• _EXERCISE REQUIREMENTS_:
Please copy out all lines of the entries that contain the word "html".

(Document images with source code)

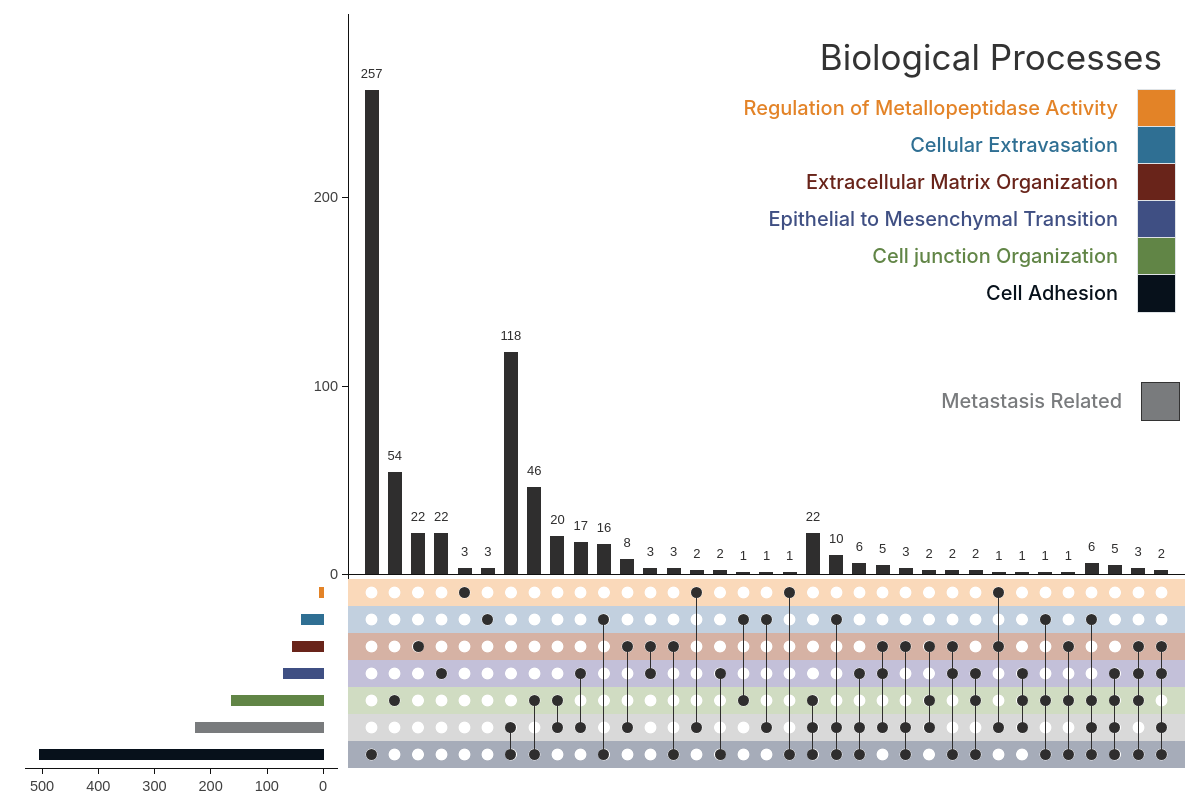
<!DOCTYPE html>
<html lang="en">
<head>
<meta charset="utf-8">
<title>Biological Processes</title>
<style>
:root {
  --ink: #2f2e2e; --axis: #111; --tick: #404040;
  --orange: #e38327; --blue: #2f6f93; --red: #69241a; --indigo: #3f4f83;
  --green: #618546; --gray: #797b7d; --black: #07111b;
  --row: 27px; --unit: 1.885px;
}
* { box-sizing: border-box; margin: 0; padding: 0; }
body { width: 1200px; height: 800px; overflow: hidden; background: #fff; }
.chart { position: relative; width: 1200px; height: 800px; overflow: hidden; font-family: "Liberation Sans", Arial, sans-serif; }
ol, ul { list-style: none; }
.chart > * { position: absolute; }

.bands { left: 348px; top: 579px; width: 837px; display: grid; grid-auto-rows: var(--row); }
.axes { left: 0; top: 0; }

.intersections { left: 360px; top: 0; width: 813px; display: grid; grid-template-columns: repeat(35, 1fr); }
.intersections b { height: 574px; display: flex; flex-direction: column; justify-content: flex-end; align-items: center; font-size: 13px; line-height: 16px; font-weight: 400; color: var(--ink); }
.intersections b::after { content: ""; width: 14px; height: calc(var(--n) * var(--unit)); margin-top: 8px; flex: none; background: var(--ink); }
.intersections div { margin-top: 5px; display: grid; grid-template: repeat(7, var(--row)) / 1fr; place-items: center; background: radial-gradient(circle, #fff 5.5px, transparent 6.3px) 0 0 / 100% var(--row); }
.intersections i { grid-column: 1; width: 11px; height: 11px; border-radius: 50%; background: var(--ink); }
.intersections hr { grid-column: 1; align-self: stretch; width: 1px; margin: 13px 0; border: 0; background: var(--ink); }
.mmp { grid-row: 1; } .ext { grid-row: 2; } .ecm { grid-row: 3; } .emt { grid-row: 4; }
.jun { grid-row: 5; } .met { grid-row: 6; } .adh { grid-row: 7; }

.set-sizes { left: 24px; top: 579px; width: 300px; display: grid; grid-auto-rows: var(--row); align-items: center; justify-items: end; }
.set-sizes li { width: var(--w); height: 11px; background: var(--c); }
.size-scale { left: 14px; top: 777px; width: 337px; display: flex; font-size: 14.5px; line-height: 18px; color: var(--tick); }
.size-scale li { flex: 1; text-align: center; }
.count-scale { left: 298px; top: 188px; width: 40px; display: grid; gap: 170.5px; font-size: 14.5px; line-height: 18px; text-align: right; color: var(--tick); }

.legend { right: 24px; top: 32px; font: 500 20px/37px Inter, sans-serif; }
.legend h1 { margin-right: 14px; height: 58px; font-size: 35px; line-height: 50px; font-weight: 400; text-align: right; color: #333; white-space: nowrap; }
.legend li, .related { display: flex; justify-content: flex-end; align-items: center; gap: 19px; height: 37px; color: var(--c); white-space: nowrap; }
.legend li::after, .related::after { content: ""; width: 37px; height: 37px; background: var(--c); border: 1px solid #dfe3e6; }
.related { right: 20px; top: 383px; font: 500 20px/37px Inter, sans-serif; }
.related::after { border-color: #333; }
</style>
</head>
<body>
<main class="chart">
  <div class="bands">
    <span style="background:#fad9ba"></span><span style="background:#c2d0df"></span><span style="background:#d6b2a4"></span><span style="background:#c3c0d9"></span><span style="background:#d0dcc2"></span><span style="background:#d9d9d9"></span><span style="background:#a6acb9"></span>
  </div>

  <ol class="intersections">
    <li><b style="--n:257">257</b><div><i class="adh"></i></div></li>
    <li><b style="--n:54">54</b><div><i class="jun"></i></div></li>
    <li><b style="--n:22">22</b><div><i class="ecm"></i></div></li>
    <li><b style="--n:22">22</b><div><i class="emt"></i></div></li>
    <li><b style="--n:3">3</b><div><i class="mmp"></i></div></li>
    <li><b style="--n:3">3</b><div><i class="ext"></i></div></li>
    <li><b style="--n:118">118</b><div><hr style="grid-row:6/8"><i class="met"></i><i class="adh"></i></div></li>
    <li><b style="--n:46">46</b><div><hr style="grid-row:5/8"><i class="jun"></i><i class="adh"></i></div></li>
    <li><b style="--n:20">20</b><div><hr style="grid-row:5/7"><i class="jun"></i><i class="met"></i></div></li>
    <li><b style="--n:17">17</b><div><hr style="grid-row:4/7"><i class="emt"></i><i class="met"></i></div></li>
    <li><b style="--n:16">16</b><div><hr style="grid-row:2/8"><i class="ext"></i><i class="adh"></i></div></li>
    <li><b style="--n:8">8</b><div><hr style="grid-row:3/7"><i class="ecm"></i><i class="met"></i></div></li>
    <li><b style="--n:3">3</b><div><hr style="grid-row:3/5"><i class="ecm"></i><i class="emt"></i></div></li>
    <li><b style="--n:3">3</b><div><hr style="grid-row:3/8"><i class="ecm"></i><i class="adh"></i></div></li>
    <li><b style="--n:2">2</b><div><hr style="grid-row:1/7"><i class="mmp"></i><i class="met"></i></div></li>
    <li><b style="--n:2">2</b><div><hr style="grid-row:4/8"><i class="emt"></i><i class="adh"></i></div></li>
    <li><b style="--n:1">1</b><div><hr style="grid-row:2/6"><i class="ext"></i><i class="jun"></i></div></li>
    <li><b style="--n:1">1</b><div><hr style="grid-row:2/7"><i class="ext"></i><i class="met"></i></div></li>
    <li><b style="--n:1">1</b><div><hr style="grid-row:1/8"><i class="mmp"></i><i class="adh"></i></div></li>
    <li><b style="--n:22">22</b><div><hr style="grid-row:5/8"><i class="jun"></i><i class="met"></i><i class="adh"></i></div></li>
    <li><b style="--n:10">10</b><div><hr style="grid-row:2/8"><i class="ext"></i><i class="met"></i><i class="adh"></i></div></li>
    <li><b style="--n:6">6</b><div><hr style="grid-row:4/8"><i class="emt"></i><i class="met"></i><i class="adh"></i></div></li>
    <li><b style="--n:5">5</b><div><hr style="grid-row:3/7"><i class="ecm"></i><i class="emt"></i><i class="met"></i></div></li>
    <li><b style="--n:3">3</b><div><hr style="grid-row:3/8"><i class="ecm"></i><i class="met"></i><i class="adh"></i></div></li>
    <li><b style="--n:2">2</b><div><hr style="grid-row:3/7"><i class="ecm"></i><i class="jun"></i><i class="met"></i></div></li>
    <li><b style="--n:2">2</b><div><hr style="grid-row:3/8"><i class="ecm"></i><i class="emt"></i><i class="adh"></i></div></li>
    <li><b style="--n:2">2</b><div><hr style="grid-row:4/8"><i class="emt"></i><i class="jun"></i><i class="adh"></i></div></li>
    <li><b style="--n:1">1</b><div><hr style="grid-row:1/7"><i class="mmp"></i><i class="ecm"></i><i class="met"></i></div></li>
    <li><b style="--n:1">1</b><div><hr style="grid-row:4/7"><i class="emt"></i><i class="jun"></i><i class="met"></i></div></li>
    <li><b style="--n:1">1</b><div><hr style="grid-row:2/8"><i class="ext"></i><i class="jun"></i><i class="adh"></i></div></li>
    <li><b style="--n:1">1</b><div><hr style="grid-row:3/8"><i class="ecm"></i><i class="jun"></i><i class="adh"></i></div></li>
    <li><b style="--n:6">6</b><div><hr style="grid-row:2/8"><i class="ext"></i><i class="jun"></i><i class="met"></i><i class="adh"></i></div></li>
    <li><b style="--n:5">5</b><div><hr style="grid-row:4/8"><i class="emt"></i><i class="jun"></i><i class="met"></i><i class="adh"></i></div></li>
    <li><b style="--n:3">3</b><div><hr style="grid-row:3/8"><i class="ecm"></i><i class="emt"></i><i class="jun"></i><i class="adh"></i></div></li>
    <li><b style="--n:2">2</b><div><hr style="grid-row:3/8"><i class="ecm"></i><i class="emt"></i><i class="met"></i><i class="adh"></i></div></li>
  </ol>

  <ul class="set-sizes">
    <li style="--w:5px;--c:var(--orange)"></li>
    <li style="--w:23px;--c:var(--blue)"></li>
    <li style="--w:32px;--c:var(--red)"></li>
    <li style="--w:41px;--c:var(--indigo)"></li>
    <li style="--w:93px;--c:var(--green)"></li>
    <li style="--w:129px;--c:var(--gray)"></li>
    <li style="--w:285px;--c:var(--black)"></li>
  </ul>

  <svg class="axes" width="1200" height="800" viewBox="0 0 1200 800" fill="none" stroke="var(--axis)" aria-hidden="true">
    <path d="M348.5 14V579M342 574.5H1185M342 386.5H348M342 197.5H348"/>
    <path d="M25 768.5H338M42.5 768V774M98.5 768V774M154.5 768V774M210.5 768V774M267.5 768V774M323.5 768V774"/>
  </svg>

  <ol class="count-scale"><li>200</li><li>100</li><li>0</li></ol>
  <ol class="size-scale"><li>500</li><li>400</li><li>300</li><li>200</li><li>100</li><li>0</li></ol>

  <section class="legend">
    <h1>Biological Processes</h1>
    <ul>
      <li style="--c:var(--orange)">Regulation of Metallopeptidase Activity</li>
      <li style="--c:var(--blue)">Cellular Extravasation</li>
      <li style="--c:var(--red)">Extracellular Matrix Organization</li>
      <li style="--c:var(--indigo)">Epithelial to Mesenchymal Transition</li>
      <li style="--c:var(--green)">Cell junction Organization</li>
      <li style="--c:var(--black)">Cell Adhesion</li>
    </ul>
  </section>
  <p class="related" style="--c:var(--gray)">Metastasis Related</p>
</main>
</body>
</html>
* * *
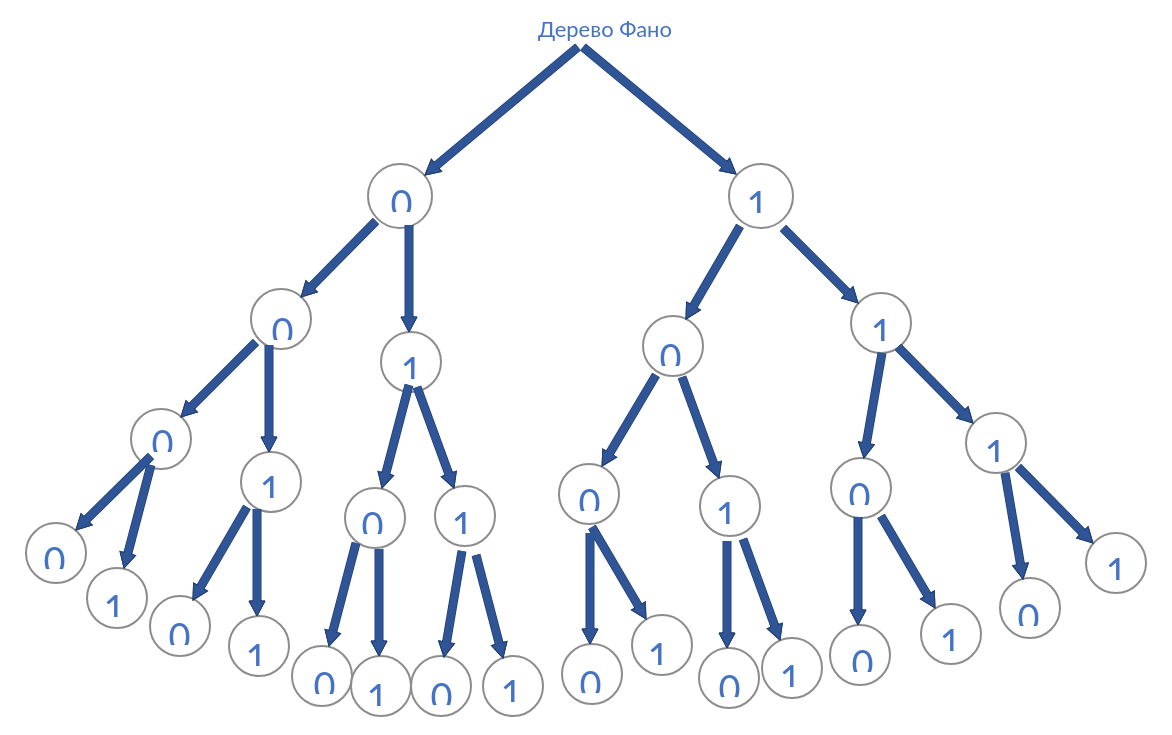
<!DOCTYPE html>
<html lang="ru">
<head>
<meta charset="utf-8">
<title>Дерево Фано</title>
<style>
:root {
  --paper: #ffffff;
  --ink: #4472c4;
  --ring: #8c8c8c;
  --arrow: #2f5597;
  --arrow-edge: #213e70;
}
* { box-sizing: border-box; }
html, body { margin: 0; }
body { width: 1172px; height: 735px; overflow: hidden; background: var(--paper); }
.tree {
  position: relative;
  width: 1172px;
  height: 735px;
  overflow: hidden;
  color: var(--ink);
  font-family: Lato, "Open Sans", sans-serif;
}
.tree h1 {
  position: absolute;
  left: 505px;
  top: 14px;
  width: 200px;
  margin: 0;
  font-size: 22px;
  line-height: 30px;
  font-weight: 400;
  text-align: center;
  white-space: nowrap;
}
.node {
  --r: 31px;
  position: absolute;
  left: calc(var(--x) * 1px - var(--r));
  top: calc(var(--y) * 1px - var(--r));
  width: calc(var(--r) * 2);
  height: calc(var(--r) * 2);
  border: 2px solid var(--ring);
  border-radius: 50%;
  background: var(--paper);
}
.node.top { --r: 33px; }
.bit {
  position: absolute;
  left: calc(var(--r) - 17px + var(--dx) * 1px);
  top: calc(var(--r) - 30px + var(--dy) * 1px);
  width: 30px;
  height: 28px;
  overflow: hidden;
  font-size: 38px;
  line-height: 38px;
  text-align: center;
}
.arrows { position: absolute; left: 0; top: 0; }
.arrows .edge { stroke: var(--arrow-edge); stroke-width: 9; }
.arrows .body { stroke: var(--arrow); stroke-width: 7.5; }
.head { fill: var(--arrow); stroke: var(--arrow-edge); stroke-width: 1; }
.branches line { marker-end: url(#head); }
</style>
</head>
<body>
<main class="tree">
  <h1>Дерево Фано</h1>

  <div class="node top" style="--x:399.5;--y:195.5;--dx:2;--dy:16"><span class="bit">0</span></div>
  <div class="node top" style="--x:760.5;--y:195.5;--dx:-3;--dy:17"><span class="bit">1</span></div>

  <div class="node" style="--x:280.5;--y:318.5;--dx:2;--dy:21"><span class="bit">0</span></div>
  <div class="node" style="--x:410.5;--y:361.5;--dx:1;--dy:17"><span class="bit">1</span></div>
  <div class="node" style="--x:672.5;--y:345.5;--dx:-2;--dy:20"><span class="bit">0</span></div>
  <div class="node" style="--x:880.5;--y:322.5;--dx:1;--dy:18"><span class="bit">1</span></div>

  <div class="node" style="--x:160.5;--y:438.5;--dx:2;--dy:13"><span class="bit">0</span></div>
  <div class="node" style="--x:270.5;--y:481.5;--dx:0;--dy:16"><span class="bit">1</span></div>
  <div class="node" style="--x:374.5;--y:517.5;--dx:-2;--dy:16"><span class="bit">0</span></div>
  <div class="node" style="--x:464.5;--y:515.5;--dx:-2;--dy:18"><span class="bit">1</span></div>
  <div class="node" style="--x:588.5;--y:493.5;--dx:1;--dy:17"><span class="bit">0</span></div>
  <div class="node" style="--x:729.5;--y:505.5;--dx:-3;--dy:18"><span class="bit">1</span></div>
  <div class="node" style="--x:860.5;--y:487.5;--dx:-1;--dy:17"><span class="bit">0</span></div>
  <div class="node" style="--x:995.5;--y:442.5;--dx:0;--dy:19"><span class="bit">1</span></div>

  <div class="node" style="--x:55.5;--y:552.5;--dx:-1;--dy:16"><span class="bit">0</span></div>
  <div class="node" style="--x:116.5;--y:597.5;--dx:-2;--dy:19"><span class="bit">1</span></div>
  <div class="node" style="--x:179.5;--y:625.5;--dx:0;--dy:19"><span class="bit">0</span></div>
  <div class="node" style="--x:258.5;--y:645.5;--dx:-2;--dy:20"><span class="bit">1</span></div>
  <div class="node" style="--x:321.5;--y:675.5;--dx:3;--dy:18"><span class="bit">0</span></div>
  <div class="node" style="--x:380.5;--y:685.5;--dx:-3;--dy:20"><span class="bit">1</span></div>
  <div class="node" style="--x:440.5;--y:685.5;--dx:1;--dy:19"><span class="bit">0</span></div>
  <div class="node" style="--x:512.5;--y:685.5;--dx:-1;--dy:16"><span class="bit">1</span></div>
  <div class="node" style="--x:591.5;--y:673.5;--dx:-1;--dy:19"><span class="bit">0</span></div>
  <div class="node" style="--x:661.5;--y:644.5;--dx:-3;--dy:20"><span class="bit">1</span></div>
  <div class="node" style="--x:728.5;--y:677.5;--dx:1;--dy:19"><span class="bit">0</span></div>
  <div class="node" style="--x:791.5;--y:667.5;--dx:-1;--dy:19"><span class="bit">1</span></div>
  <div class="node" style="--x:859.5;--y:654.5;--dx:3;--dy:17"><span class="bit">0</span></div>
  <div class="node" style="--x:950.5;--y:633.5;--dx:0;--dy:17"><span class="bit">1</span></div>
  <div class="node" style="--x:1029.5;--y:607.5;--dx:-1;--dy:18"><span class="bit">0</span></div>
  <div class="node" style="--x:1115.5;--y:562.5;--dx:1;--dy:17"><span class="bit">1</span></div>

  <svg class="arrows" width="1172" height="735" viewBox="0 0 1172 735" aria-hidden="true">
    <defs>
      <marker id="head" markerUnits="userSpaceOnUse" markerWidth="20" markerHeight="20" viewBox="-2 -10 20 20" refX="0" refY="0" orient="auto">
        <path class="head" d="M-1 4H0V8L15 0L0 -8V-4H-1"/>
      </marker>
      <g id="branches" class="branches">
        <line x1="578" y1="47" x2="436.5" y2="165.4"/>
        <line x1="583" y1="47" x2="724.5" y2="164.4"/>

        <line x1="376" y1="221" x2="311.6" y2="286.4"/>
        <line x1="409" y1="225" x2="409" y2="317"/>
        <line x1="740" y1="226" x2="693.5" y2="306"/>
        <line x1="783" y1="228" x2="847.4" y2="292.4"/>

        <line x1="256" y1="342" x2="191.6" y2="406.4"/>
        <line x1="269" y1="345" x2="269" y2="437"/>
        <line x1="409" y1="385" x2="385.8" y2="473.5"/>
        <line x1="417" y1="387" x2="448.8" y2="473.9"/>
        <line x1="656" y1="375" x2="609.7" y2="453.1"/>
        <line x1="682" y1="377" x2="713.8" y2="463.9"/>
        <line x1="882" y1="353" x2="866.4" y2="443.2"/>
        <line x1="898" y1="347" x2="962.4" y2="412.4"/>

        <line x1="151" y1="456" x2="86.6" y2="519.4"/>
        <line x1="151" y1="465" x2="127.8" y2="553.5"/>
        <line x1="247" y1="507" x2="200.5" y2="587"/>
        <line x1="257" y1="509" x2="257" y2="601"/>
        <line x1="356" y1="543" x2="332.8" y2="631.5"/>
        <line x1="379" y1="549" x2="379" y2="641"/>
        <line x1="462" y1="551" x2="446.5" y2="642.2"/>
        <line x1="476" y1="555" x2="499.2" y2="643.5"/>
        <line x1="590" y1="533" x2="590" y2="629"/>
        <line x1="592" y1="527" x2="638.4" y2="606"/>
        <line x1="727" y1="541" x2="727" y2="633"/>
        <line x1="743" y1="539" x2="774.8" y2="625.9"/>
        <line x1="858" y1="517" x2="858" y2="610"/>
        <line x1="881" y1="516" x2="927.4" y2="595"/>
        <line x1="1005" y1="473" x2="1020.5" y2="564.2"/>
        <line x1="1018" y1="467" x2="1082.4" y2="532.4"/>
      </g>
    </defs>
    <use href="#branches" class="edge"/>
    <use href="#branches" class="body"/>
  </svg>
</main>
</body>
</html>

• _ANSWER BELOW_:
<!DOCTYPE html>
<html lang="en">
</html>
<!DOCTYPE html>
<html lang="ru">
html, body { margin: 0; }
</html>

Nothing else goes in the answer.